Since you can’t ride your bike during every second of the day and weather doesn’t always permit for outdoor fun, it’s important that you find other activities that you can enjoy inside. There’s nothing wrong with enjoying your favorite movie or indulging in a marathon of your favorite show, but instead of becoming glued to television, phone, and computer screens, engage in activities that are mentally stimulating, inspiring, or that will bring you a sense of accomplishment or pride. It’s a chance to do something new, something different, something you haven’t done before. Studies suggest that sedentary lifestyles and increased screen times have a negative effect on the overall psychological well-being of adolescents and adults. Complete some basic DIY projects that you’ve been procrastinating, do some spring cleaning, or finally read a book you’ve been itching to get to for the last three years. If you do find you that your only entertainment is a screen, watch a documentary, a “how to” tutorial that interests you, or take online courses or workshops.

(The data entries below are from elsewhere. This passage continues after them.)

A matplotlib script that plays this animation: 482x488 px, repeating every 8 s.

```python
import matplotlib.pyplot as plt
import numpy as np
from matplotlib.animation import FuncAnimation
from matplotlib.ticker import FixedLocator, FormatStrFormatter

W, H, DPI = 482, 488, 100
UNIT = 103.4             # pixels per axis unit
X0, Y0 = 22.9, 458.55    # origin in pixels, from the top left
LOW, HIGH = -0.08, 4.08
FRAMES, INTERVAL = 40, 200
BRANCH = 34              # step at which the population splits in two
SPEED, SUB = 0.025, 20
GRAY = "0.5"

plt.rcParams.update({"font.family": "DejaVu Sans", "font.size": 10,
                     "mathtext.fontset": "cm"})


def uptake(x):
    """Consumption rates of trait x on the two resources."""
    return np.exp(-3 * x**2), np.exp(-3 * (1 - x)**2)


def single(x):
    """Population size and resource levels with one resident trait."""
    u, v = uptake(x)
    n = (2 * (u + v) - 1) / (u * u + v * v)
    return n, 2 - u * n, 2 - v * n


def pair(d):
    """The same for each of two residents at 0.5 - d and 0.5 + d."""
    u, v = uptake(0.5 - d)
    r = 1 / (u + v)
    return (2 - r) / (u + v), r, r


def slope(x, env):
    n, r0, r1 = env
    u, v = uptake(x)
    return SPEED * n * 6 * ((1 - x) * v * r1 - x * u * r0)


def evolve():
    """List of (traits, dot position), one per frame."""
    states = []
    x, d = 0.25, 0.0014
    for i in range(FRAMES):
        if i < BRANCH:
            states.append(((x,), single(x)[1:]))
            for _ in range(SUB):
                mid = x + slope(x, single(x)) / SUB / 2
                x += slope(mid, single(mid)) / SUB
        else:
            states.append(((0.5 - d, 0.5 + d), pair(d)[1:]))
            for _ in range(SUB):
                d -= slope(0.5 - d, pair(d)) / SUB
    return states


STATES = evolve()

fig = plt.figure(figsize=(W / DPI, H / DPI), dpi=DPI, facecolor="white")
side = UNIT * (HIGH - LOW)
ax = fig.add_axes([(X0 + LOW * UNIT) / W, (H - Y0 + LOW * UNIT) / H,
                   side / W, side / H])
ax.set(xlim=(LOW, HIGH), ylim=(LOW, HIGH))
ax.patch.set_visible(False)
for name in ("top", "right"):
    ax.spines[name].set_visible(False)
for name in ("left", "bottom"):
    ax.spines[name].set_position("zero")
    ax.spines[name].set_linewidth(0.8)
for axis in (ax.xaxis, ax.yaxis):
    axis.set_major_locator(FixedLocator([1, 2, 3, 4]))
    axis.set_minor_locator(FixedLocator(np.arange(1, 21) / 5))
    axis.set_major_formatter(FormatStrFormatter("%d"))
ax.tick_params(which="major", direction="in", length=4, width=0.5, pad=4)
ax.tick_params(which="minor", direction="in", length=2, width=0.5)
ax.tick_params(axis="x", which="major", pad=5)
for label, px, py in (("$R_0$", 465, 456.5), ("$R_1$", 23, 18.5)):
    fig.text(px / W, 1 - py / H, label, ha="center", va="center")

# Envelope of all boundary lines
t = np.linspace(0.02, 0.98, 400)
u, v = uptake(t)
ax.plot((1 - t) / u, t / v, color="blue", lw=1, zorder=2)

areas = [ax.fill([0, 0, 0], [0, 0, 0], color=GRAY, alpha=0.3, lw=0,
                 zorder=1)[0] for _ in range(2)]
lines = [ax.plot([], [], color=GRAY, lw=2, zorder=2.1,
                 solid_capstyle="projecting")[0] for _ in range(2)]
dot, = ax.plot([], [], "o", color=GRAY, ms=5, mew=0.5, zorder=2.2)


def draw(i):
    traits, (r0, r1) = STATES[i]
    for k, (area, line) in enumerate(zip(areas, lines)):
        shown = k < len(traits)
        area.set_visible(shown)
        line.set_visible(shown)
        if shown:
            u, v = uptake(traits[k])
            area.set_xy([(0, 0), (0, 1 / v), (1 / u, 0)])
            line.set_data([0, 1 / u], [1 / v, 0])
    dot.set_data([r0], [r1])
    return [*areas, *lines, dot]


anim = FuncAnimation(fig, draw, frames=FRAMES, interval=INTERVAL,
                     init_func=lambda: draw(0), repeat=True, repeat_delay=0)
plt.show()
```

It might seem excessive or unnecessary to take all these precautions, particularly when you feel like you only surround yourself with healthy individuals, but it’s imperative that everyone works together to protect not only themselves, but especially those who are most vulnerable to illness. If you feel cabin fever creeping in, opt for a bike ride instead of a crowded shopping center or packed park; being outside is only a safe, healthy option if you’re not close to others. Be aware of any shelter in place orders, as these measures are intended to protect your community; failure to comply could not only put others at risk, but might even result in a fine. As hard as it is to put a hold on some of our favorite social past times, we must remember that the choices we make today can determine whether or not others remain healthy enough to enjoy future tomorrows.As hard as it is to put a hold on some of our favorite social past times, we must remember that tThe choices we make today can determine whether or not others remain healthy enough to enjoy future tomorrows.